The district includes parts of Berkeley, Charleston, Colleton and Dorchester counties. Republican incumbent Lawrence K. Grooms is President and CEO of GTI.

District 38 (map)[edit]

The district includes parts of Charleston and Dorchester counties. Freshman Republican incumbent Randy Scott is a small businessman. Bill Collins (campaign website) qualified as a petition candidate and will have his name on the ballot in the general election.

District 39 (map)[edit]

The district includes parts of Bamberg, Colleton, Dorchester, Hampton and Orangeburg counties. Democratic incumbent John W. Matthews, Jr. is a businessman and retired elementary school principal.

District 40 (map)[edit]

The district includes parts of Allendale, Bamberg, Barnwell and Orangeburg counties. Democratic incumbent C. Bradley Hutto is a trial lawyer.

District 41 (map)[edit]

The district includes parts of Charleston county.

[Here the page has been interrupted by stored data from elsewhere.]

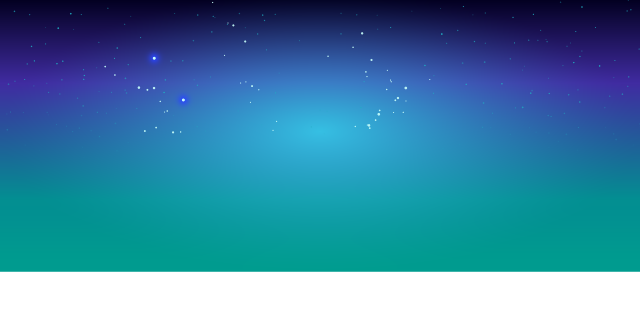
Write a WebGL 1 fragment shader that draws this background.

```glsl
precision highp float;

uniform vec2 u_resolution;

const float HORIZON = 0.151;
const vec3 NIGHT = vec3(0.01, 0.0, 0.13);
const vec3 VIOLET = vec3(0.25, 0.17, 0.63);
const vec3 TEAL = vec3(0.01, 0.56, 0.57);
const vec3 SEA = vec3(0.0, 0.61, 0.56);
const vec3 GLOW = vec3(0.21, 0.75, 0.89);
const vec3 DUST = vec3(0.12, 0.68, 0.76);
const vec3 STARLIGHT = vec3(0.78, 1.0, 0.98);
const vec3 HALO = vec3(0.16, 0.27, 1.0);

float hash(vec2 p) {
  return fract(sin(dot(p, vec2(127.1, 311.7))) * 43758.5453);
}

vec2 hash2(vec2 p) {
  return vec2(hash(p), hash(p + 19.7));
}

float disc(vec2 p, float radius, float pixel) {
  return 1.0 - smoothstep(radius - 0.6 * pixel, radius + 0.6 * pixel, length(p));
}

// Vertical sky gradient with an elliptical light in the middle
vec3 skyColor(vec2 p) {
  vec3 color = mix(SEA, TEAL, smoothstep(HORIZON, 0.375, p.y));
  color = mix(color, VIOLET, clamp((p.y - 0.375) / 0.365, 0.0, 1.0));
  color = mix(color, NIGHT, clamp((p.y - 0.74) / 0.26, 0.0, 1.0));
  float reach = length((p - vec2(0.0, 0.5885)) / vec2(1.0, 0.443));
  return mix(color, GLOW, pow(max(1.0 - reach, 0.0), 1.4));
}

// Faint dots, one candidate per grid cell
float dustLayer(vec2 p, float cell, float density, float seed, float pixel) {
  vec2 id = floor(p / cell);
  vec2 offset = 0.15 + 0.7 * hash2(id + seed);
  float present = step(hash(id + seed + 5.3), density);
  float radius = mix(0.0011, 0.0026, hash(id + seed + 8.1));
  float light = mix(0.25, 0.95, hash(id + seed + 3.9));
  return present * light * disc(p - (id + offset) * cell, radius, pixel);
}

// Pale stars strewn about the segment from a to b
float starBand(vec2 p, vec2 a, vec2 b, float spread, float seed, float pixel) {
  float light = 0.0;
  for (int i = 0; i < 12; i++) {
    float n = float(i);
    vec2 jitter = hash2(vec2(n, seed)) - 0.5;
    vec2 center = mix(a, b, n / 11.0) + 2.0 * spread * jitter;
    float size = hash(vec2(n + 4.7, seed));
    float radius = mix(0.0015, 0.0042, size * size);
    light = max(light, disc(p - center, radius, pixel));
  }
  return light;
}

// Bright star wrapped in a blue halo
vec3 addHaloStar(vec3 color, vec2 p, vec2 center, float pixel) {
  float d = length(p - center);
  color = mix(color, HALO, 0.85 * exp(-d * d / 0.00028));
  return mix(color, STARLIGHT, disc(p - center, 0.0045, pixel));
}

void main() {
  float pixel = 1.0 / u_resolution.y;
  vec2 p = (gl_FragCoord.xy - vec2(0.5 * u_resolution.x, 0.0)) * pixel;
  vec3 color = skyColor(p);

  // Dust thins toward the central light and the lower sky
  float sides = smoothstep(0.05, 0.65, abs(p.x));
  float crown = smoothstep(0.8, 0.95, p.y);
  float fade = smoothstep(0.48, 0.72, p.y);
  float density = mix(0.12, 0.45, max(sides, 0.6 * crown));
  float dust = dustLayer(p, 0.052, density, 2.0, pixel);
  dust = max(dust, dustLayer(p + 0.017, 0.071, density, 31.0, pixel));
  color = mix(color, DUST, dust * fade);

  // Brighter clusters on either side
  float stars = starBand(p, vec2(-0.31, 0.97), vec2(-0.17, 0.58), 0.05, 1.0, pixel);
  stars = max(stars, starBand(p, vec2(-0.63, 0.80), vec2(-0.42, 0.55), 0.06, 2.0, pixel));
  stars = max(stars, starBand(p, vec2(0.08, 0.85), vec2(0.30, 0.75), 0.06, 3.0, pixel));
  stars = max(stars, starBand(p, vec2(0.12, 0.61), vec2(0.29, 0.68), 0.035, 4.0, pixel));
  color = mix(color, STARLIGHT, 0.9 * stars);

  color = addHaloStar(color, p, vec2(-0.518, 0.818), pixel);
  color = addHaloStar(color, p, vec2(-0.427, 0.6875), pixel);

  // White ground
  float ground = 1.0 - smoothstep(HORIZON - 0.5 * pixel, HORIZON + 0.5 * pixel, p.y);
  gl_FragColor = vec4(mix(color, vec3(1.0), ground), 1.0);
}
```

Republican incumbent Glenn F. McConnell is an attorney/businessman, and President Pro Tempore.

District 42 (map)[edit]

The district includes parts of Charleston county. Democratic incumbent Robert Ford is a developer.

District 43 (map)[edit]

The district includes parts of Berkeley and Charleston counties. Republican incumbent George E. Campsen III is a businessman/attorney. Dist. No. 43 - Berkeley & Charleston Cos.

District 44 (map)[edit]

The district includes parts of Berkeley county. Freshman Republican incumbent Paul G. Campbell, Jr. is a retired Regional President for Alcoa, now a consultant.

District 45 (map)[edit]

The district includes parts of Beaufort, Charleston, Colleton, Hampton and Jasper counties. Democratic incumbent Clementa C. Pinckney is a pastor and student.

District 46 (map)[edit]

The district includes parts of Beaufort county. Republican incumbent Catherine C. Ceips is a full-time legislator.

See also[edit]

References[edit]

  1. ^ 2008 Republican and Democratic Primary South Carolina State Election Commission
  2. ^ Andrew Sullivan, Malkin Award Nominee The Atlantic, July 22, 2008
  3. ^ [1] USA Today, July 21, 2008
  4. ^ Dan Hoover, Dems not amused by S.C. senator's 'funny' Obama picture Greenville Online, July 23, 2008
  5. ^ RUN-OFF - 2008 Republican and Democratic Primary South Carolina State Election Commission
  6. ^ RECOUNT - 2008 Republican and Democratic Primary South Carolina State Election Commission

External links[edit]